Dauphin Island's Katrina story is not one of old timers being driven from their homes, or holdouts camping on concrete slabs. Only 5-10% of the owners on the west end are year-round residents. And Scott Lusins' wife Linda admits the stakes are different for second-homes.

"It's not something that we cried I mean, we cried, but we didn't cry. We weren't devastated because people lost everything, you know? We just lost our vacation, which can be replaced."

In fact, replacing these homes after one hurricane or another has kept the Mobile construction industry busy for a decade now.

Construction worker Travis Alston figures he's helped rebuild more than a dozen homes on Dauphin Island this year, and he doesn't see business drying up any time soon. "It's crazy," Alston laughs. If the island were wiped out tomorrow, he says he'd expect owners to start rebuilding soon as they get the roads are fixed.

And now the island's getting some help from the federal government. The Army Corps of Engineers is set to construct a protective berm on the Gulf side next year. Island residents bear part of the project's cost, but they're quick to argue it benefits more than their own real estate.

David Connolly is one of the regulars filling barstools at the Pelican Pub. He's gathered with friends to play darts and discuss the day's fishing as the sun sinks into the Gulf. Currently the head of the Island's Property Owners Association, Connolly settled on Dauphin's west end ten years ago to enjoy a Jimmy Buffet-style retirement. After years of patching up from hurricanes, Katrina finally convinced him to move to a more-sheltered lot on the east side. But despite his caution, Connolly has no patience for those who question the island's right to rebuild, or the federal government's responsibility to help.

Connolly argues that, as a barrier island, Dauphin's fate is linked to that of the entire Mobile bay. Without the island, he says, Katrina's damage to south Alabama would have been much, much worse.

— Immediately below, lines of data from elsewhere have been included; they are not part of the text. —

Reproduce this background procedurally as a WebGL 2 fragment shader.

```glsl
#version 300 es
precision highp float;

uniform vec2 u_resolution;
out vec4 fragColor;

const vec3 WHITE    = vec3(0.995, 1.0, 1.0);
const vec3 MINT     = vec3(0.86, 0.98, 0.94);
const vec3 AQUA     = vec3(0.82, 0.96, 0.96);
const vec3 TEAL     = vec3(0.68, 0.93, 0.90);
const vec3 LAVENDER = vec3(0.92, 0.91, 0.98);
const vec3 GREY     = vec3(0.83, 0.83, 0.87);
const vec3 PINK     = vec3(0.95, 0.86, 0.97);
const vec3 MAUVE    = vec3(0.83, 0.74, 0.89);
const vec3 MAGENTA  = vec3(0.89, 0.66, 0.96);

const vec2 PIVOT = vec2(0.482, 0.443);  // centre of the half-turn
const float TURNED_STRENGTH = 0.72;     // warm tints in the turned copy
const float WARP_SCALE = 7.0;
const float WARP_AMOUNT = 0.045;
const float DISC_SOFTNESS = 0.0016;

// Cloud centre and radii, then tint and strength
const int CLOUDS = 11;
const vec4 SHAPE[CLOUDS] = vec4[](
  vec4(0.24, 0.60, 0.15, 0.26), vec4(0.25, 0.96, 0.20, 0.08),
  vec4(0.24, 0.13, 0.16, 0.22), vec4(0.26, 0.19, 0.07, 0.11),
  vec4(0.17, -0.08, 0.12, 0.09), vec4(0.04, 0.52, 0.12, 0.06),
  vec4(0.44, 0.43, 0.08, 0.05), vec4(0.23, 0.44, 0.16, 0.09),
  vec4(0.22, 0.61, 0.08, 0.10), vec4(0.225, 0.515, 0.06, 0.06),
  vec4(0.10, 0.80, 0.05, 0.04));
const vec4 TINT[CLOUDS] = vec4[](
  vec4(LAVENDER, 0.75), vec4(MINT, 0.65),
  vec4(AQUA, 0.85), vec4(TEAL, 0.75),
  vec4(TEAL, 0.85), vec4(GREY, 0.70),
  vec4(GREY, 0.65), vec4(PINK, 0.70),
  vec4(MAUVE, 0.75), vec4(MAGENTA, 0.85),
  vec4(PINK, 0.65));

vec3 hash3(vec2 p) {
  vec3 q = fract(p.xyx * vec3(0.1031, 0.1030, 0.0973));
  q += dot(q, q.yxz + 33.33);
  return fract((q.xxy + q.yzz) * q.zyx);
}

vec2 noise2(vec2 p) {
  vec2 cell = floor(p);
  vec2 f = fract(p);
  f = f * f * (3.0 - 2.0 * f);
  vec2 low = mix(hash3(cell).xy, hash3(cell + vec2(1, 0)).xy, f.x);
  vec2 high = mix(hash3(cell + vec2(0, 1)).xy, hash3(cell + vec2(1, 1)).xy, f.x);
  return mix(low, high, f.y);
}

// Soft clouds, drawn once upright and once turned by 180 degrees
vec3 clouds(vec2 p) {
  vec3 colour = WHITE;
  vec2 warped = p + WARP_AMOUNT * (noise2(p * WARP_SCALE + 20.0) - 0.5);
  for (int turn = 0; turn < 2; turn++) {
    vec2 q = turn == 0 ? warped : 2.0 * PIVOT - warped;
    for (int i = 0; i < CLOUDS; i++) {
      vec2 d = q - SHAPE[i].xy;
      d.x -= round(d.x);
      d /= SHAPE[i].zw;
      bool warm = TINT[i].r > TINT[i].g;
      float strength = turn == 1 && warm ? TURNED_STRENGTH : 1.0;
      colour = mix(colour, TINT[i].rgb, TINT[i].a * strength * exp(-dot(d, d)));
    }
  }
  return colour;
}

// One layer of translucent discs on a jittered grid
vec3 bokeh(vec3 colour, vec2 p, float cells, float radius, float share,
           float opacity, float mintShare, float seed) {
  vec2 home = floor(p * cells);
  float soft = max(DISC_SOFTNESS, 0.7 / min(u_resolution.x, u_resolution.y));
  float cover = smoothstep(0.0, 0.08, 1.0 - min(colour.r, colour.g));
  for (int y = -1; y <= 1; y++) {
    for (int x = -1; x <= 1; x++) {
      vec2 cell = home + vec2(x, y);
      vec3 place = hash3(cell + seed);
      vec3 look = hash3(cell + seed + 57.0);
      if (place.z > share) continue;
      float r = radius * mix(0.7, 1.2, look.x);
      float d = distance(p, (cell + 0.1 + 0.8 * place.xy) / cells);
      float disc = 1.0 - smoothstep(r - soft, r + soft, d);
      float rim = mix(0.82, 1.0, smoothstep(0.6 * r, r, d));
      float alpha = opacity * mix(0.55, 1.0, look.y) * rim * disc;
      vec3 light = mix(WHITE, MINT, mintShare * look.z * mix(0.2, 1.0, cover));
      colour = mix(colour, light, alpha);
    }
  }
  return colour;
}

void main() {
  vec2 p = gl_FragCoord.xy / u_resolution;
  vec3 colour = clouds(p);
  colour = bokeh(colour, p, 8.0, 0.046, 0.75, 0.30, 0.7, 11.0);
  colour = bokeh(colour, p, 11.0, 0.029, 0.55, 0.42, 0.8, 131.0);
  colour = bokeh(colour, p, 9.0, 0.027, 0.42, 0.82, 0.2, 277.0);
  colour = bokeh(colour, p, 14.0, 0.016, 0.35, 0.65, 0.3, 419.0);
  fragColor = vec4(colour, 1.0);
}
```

Besides, Connolly continues, government funds to rebuild the beaches are part of its occupants' due, as taxpayers. "I bet there's more in welfare checks and food stamps ever invested in Mobile and other places than goes here every few years," Connolly says, "so I mean, yeah, we need help now and then, but I don't think there's too many people down here on welfare."

Even without the government taking a bigger role, there are still enough other incentives to keep construction humming on the beach: tax credits for second homes, federal insurance to cover flood damage, and the simple gamble that houses will appreciate enough to sell before the next big one tears through.

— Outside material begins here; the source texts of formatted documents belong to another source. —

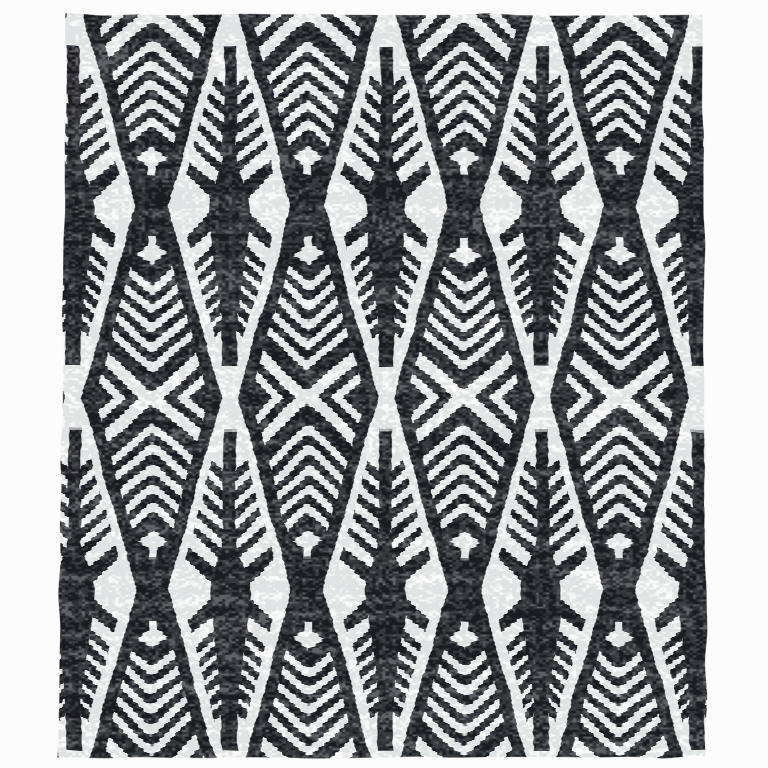
Give the GLSL for this pattern, as a WebGL 1 fragment shader.

```glsl
precision highp float;

uniform vec2 u_resolution;

// Layout, in canvas units
const vec2 CELL = vec2(0.203, 0.5);
const vec2 ORIGIN = vec2(0.198, 0.482);   // centre of one dark diamond
const float DIAMOND_HALF = 0.091;
const float DIAMOND_TAPER = 0.28;
const float DIAMOND_BORDER = 0.016;
const float ROW_HEIGHT = 0.0062;          // stair step of the woven edges
const float WOBBLE = 0.0045;

// Light chevrons
const float CHEVRON_SLOPE = 0.92;
const float CHEVRON_FIRST = 0.042;
const float CHEVRON_GAP = 0.0255;
const float CHEVRON_HALF = 0.0064;

// Dark trees
const float BRANCH_SLOPE = 0.85;
const float BRANCH_FIRST = 0.038;
const float TRUNK_END = 0.208;

// Colours
const vec3 PAPER = vec3(0.99);
const vec3 WHITE = vec3(0.98);
const vec3 CREAM = vec3(0.88, 0.89, 0.89);
const vec3 INK = vec3(0.10, 0.11, 0.14);
const vec3 CHARCOAL = vec3(0.21, 0.22, 0.24);
const vec3 SLATE = vec3(0.37, 0.38, 0.40);

float hash(vec2 p) {
  return fract(sin(dot(p, vec2(127.1, 311.7))) * 43758.5453);
}

float noise(vec2 p) {
  vec2 i = floor(p), f = fract(p);
  f = f * f * (3.0 - 2.0 * f);
  return mix(mix(hash(i), hash(i + vec2(1.0, 0.0)), f.x),
             mix(hash(i + vec2(0.0, 1.0)), hash(i + vec2(1.0)), f.x), f.y);
}

float coverage(float d) {
  float px = 0.8 / min(u_resolution.x, u_resolution.y);
  return 1.0 - smoothstep(-px, px, d);
}

// Soft staircase that turns slanted edges into woven steps
float stair(float y) {
  float v = y / ROW_HEIGHT;
  return (floor(v) + smoothstep(0.2, 0.8, fract(v))) * ROW_HEIGHT;
}

// A limited run of parallel stripes
float stripes(float c, float first, float gap, float count, float halfWidth) {
  float k = clamp(floor((c - first) / gap + 0.5), 0.0, count - 1.0);
  return abs(c - first - k * gap) - halfWidth;
}

float diamondHalf(float y) {
  return DIAMOND_HALF - DIAMOND_TAPER * y;
}

// Cross, nested chevrons and pointed finial; q is one mirrored quadrant
float chevronMotif(vec2 q, float vary) {
  float bend = sqrt(q.x * q.x + 0.00002) - 0.0045;
  float c = q.y - (CHEVRON_SLOPE + 0.1 * vary) * bend;
  float d = stripes(c, CHEVRON_FIRST + 0.004 * vary, CHEVRON_GAP, 5.0, CHEVRON_HALF);
  d = min(d, abs(c) - 0.0105);
  d = min(d, abs(c + 0.033) - 0.007);
  d = max(d, q.x - diamondHalf(q.y) + DIAMOND_BORDER);
  float bud = (q.x / 0.02 + abs(q.y - 0.187) / 0.014 - 1.0) * 0.011;
  float tip = max(q.x - 0.005, abs(q.y - 0.195) - 0.014);
  return min(d, min(bud, tip));
}

// Branching trunk; the lower half is denser than the upper one
float treeMotif(vec2 t, float lower, float vary) {
  float c = t.y - (BRANCH_SLOPE + 0.12 * vary) * t.x;
  float gap = mix(0.026, 0.0215, lower);
  float d = stripes(c, BRANCH_FIRST + 0.004 * vary, gap, 5.0 + lower, 0.0082 - 0.07 * t.x);
  d = min(d, abs(c) - 0.015 + 0.1 * t.x);
  float room = 0.5 * CELL.x - diamondHalf(0.5 * CELL.y - t.y);
  d = max(d, t.x - room + mix(0.011, 0.014, lower));
  float girth = mix(0.026, mix(0.008, 0.010, lower),
                    smoothstep(0.0, mix(0.07, 0.16, lower), t.y));
  return min(d, max(t.x - girth, t.y - TRUNK_END));
}

float rugOutline(vec2 p) {
  float ragged = 0.004 * (noise(p * 22.0) - 0.5);
  float left = mix(0.075, 0.087, p.y) - p.x;
  float right = p.x - mix(0.920, 0.915, p.y);
  return max(max(left, right), max(0.014 - p.y, p.y - 0.981)) + ragged;
}

void main() {
  vec2 uv = gl_FragCoord.xy / u_resolution;

  // Hand-woven irregularity
  vec2 p = uv + WOBBLE * (vec2(noise(uv * 21.0), noise(uv * 24.0 + 40.0)) - 0.5);
  p.x += 0.0022 * (noise(uv * vec2(30.0, 150.0)) - 0.5);
  p.y = stair(p.y);

  // Mirrored quadrants around tree centres (t) and diamond centres (q)
  vec2 grid = (p - ORIGIN) / CELL;
  vec2 r = (fract(grid) - 0.5) * CELL;
  vec2 t = abs(r);
  vec2 q = 0.5 * CELL - t;
  float treeVary = hash(floor(grid) + 7.0) - 0.5;
  float diamondVary = hash(floor(grid + 0.5) + 19.0) - 0.5;

  float diamond = coverage(q.x - diamondHalf(q.y));
  float light = coverage(chevronMotif(q, diamondVary));
  float tree = coverage(treeMotif(t, step(r.y, 0.0), treeVary));
  float dark = mix(tree, 1.0 - light, diamond);

  // Yarn grain and uneven dye
  float grain = noise(uv * vec2(230.0, 330.0));
  float streak = noise(uv * vec2(14.0, 130.0) + 9.0);
  float tone = 0.65 * grain + 0.35 * streak;
  vec3 darkYarn = mix(INK, CHARCOAL, smoothstep(0.3, 0.55, tone));
  darkYarn = mix(darkYarn, SLATE, smoothstep(0.58, 0.8, tone));
  vec3 lightYarn = mix(CREAM, WHITE, smoothstep(0.4, 0.8, tone));

  vec3 rug = mix(lightYarn, darkYarn, dark);
  gl_FragColor = vec4(mix(PAPER, rug, coverage(rugOutline(uv))), 1.0);
}
```
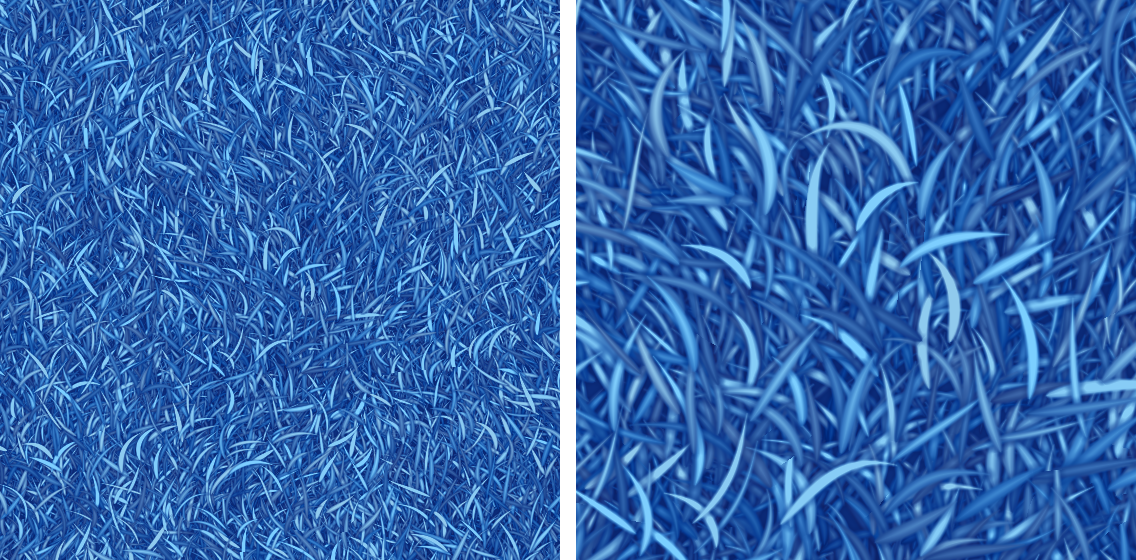
Left: the whole. Right: its middle third, enlarged.
This texture is drawn by a three.js fragment shader. Its source:

```glsl
// Dense blue fur or grass: many stacked layers of short curved blades.
// Each layer scatters one tapered arc per jittered grid cell; tones are
// composited from deep to top and then mapped through a blue colour ramp.

varying vec2 vUv;

const int LAYERS = 21;
const float DEEP_CELLS = 30.0;   // cells across the canvas, bottom layer
const float TOP_CELLS = 20.0;    // cells across the canvas, top layer
const float EDGE = 0.0012;       // edge softness in canvas units

float hash(vec2 p, float seed) {
  return fract(sin(dot(p, vec2(127.1, 311.7)) + seed * 74.7) * 43758.5453);
}

float noise(vec2 p, float seed) {
  vec2 i = floor(p);
  vec2 f = fract(p);
  f = f * f * (3.0 - 2.0 * f);
  float low = mix(hash(i, seed), hash(i + vec2(1.0, 0.0), seed), f.x);
  float high = mix(hash(i + vec2(0.0, 1.0), seed), hash(i + 1.0, seed), f.x);
  return mix(low, high, f.y);
}

// Signed distance to a tapered arc (x) and position from root to tip (y).
vec2 bladeShape(vec2 p, float lean, float halfLength, float bend, float width) {
  float c = cos(lean);
  float s = sin(lean);
  vec2 q = vec2(c * p.x - s * p.y, s * p.x + c * p.y);
  float t = clamp(q.y / halfLength, -1.0, 1.0);
  float along = 0.5 + 0.5 * t;
  float slope = 2.0 * bend * t;
  float across = (q.x - bend * halfLength * (1.0 - t * t)) / sqrt(1.0 + slope * slope);
  float beyond = q.y - t * halfLength;
  float taper = 2.5 * sqrt(along) * (1.0 - along);
  return vec2(length(vec2(across, beyond)) - width * taper, along);
}

// Lays one layer of blades over the surface: x is tone, y is tint.
vec2 addLayer(vec2 surface, vec2 uv, float cells, float depth, float seed) {
  vec2 p = uv * cells + seed * vec2(0.37, 0.71);
  vec2 home = floor(p);
  float soft = EDGE * cells;
  float flow = noise(uv * 7.0, 3.0) - 0.5;

  for (int j = -1; j <= 1; j++) {
    for (int i = -1; i <= 1; i++) {
      vec2 cell = home + vec2(float(i), float(j));
      vec2 center = cell + vec2(hash(cell, seed), hash(cell, seed + 0.31));
      vec2 local = p - center;
      if (dot(local, local) > 1.0) continue;

      // Blades lean to either side and mostly droop toward the tip.
      float lean = (hash(cell, seed + 0.17) - 0.5) * 2.2 + flow * 1.3;
      float side = lean < 0.0 ? -1.0 : 1.0;
      float bend = -side * mix(-0.12, 0.34, hash(cell, seed + 0.53));
      float halfLength = mix(0.45, 0.89, hash(cell, seed + 0.67));
      float width = mix(0.038, 0.092, hash(cell, seed + 0.79));
      vec2 blade = bladeShape(local, lean, halfLength, bend, width);

      // A soft shadow beneath, then the lighter blade with a pale ridge.
      float shadow = 1.0 - smoothstep(0.0, 0.1, blade.x);
      surface.x *= 1.0 - 0.3 * shadow;
      float cover = 1.0 - smoothstep(-soft, soft, blade.x);
      float ridge = smoothstep(0.0, width, -blade.x);
      float tone = 0.37 + 0.36 * depth + 0.26 * ridge;
      tone += 0.84 * (hash(cell, seed + 0.91) - 0.5);
      tone += 0.26 * (blade.y - 0.45);
      float tint = hash(cell, seed + 0.43) - 0.5;
      surface = mix(surface, vec2(tone, tint), cover);
    }
  }
  return surface;
}

// Six blues from shadowed roots to pale tips.
vec3 blueRamp(float tone) {
  float k = clamp(tone, 0.0, 1.08) * 5.0;
  vec3 color = vec3(0.03, 0.13, 0.42);
  color = mix(color, vec3(0.06, 0.23, 0.56), clamp(k, 0.0, 1.0));
  color = mix(color, vec3(0.12, 0.32, 0.62), clamp(k - 1.0, 0.0, 1.0));
  color = mix(color, vec3(0.20, 0.42, 0.71), clamp(k - 2.0, 0.0, 1.0));
  color = mix(color, vec3(0.30, 0.55, 0.80), clamp(k - 3.0, 0.0, 1.0));
  return mix(color, vec3(0.46, 0.73, 0.92), clamp(k - 4.0, 0.0, 1.4));
}

void main() {
  vec2 surface = vec2(0.1, 0.0);
  for (int n = 0; n < LAYERS; n++) {
    float depth = float(n) / float(LAYERS - 1);
    float cells = mix(DEEP_CELLS, TOP_CELLS, depth);
    surface = addLayer(surface, vUv, cells, depth, float(n) * 1.37 + 1.0);
  }

  // Broad, faint light and dark patches.
  float patches = noise(vUv * 5.0, 9.0) - 0.5;
  vec3 color = blueRamp(surface.x + 0.07 * patches);

  // Blades vary from greyish to vivid blue.
  color += surface.y * vec3(-0.09, 0.02, 0.08);
  gl_FragColor = vec4(clamp(color, 0.0, 1.0), 1.0);
}
```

It's a system in which land, usually a symbol of permanence, has become a temporary possession. And that, says realtor Wayne Waddell, tells you who the real losers in this game are.

"It's not the investor, it's not the people who own a home for rental income. They're okay. They may have lost a little money. But it's the end user. The person who lived in the community."

And to Waddell's way of looking at it, that's when the community loses too.

Megan Williams, WHQR News